▶ [Task requirements]: Find and copy each line of the listing below that has the word "hover" in it.

▶ [Provided records]:
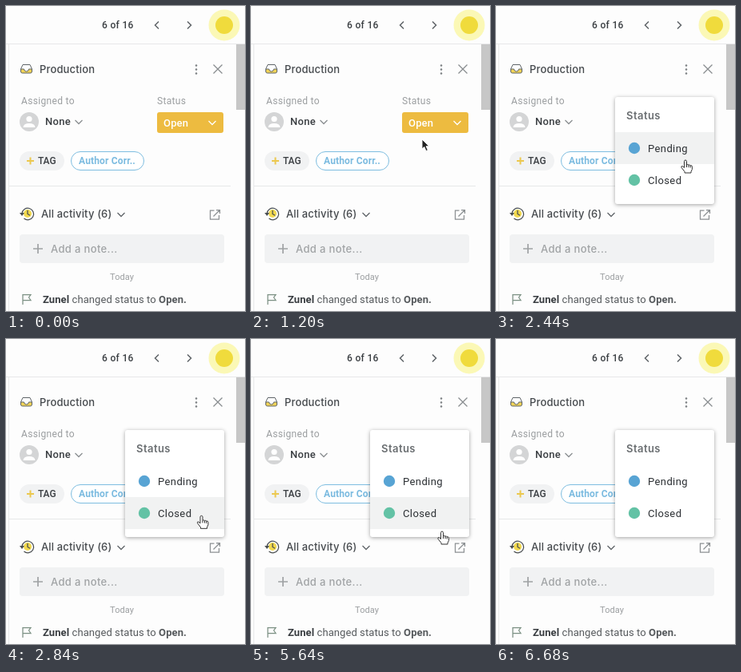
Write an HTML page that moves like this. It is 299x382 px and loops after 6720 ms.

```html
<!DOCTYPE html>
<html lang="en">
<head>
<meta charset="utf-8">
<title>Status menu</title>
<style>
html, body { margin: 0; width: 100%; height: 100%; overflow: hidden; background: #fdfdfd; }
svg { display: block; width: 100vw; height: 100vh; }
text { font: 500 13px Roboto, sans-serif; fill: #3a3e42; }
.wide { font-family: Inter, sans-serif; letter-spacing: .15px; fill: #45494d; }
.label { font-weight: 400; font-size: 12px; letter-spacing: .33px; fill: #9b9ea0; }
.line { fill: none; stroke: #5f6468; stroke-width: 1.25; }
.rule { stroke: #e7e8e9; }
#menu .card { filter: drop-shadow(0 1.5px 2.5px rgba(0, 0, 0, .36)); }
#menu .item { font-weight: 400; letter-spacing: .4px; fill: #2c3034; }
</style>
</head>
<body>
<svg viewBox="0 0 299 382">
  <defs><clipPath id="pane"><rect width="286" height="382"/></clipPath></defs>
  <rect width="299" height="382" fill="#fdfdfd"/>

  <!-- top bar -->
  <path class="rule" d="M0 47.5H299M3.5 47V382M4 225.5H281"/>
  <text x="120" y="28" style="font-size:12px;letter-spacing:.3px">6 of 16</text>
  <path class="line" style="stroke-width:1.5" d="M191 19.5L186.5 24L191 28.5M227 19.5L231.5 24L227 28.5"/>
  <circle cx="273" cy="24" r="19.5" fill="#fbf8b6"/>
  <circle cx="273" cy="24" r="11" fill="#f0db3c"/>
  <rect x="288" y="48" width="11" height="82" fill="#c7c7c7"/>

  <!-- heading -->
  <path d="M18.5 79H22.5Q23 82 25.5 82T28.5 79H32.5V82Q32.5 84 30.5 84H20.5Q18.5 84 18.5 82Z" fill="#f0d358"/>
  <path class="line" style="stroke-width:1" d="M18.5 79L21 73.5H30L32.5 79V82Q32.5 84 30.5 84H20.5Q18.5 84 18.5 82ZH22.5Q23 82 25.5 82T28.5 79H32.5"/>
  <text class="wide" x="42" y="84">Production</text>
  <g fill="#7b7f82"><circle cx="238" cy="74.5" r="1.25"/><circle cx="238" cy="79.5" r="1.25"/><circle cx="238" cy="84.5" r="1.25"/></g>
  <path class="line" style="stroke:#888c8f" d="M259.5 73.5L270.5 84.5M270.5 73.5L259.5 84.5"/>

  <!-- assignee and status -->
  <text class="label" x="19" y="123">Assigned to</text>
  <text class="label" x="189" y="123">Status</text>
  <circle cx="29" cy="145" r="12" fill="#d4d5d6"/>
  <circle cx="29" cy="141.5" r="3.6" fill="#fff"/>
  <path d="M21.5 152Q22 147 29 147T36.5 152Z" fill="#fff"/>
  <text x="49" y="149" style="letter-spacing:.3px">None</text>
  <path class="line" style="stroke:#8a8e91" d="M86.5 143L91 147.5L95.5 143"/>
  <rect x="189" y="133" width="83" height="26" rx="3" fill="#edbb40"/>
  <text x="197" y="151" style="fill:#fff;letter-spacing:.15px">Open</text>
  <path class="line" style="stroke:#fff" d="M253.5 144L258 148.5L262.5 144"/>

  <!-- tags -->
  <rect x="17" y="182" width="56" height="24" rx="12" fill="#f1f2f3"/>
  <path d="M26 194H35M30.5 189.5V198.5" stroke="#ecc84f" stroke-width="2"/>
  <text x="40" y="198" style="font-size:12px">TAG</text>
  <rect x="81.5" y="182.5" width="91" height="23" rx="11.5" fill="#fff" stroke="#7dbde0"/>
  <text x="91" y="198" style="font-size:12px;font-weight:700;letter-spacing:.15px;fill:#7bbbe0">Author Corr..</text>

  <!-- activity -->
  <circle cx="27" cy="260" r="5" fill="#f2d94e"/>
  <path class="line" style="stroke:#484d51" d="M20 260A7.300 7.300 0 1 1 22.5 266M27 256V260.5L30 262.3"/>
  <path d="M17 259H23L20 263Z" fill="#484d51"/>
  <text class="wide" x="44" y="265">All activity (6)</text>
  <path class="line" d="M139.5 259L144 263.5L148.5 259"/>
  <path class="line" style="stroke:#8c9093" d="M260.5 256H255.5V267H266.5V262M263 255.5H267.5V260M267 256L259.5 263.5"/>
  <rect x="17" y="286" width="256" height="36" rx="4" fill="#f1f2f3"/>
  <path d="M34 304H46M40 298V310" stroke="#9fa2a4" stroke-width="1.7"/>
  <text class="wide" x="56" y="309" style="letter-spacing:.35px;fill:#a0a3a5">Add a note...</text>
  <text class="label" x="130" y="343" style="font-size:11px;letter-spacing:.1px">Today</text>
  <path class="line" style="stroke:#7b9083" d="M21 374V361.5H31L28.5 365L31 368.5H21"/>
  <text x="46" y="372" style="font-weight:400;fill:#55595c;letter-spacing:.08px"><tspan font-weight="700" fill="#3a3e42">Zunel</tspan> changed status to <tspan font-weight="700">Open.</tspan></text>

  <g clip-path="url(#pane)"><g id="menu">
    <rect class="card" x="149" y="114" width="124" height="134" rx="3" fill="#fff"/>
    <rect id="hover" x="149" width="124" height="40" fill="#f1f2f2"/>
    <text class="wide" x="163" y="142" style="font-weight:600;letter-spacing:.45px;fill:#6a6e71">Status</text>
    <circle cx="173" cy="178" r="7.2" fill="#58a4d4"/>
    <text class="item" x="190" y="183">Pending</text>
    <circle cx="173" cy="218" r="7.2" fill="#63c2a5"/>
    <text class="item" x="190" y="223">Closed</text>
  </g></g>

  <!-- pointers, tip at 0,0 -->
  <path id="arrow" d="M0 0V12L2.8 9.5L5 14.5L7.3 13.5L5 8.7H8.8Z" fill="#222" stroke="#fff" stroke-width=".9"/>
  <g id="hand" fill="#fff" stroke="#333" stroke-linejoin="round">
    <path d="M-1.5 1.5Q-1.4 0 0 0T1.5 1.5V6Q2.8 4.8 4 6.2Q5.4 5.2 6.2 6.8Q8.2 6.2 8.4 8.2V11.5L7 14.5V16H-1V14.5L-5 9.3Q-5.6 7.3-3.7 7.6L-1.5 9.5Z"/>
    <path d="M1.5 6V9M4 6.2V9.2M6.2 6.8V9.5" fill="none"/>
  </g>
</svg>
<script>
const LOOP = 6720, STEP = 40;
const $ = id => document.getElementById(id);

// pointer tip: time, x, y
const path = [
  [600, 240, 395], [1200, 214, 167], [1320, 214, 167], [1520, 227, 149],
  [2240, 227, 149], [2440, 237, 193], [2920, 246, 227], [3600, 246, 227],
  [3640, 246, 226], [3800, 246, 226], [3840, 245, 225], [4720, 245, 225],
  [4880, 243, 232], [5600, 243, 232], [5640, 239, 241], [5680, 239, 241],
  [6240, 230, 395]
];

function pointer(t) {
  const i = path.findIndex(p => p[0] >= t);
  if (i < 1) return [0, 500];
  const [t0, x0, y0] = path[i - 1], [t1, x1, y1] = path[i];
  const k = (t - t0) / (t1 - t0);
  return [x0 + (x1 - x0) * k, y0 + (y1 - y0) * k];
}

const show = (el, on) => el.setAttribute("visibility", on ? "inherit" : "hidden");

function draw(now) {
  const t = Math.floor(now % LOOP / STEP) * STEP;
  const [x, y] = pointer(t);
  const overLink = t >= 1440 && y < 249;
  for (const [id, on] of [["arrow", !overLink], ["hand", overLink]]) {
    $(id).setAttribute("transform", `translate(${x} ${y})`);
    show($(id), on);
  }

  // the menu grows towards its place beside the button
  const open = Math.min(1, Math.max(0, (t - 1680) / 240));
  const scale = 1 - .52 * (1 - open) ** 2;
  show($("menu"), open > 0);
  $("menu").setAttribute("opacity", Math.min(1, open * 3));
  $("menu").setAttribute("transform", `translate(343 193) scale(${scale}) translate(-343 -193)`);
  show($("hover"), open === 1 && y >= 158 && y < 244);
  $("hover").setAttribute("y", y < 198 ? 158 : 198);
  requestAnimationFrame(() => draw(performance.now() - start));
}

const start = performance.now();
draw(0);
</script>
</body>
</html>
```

▶ [The answer]:
    <rect id="hover" x="149" width="124" height="40" fill="#f1f2f2"/>
  show($("hover"), open === 1 && y >= 158 && y < 244);
  $("hover").setAttribute("y", y < 198 ? 158 : 198);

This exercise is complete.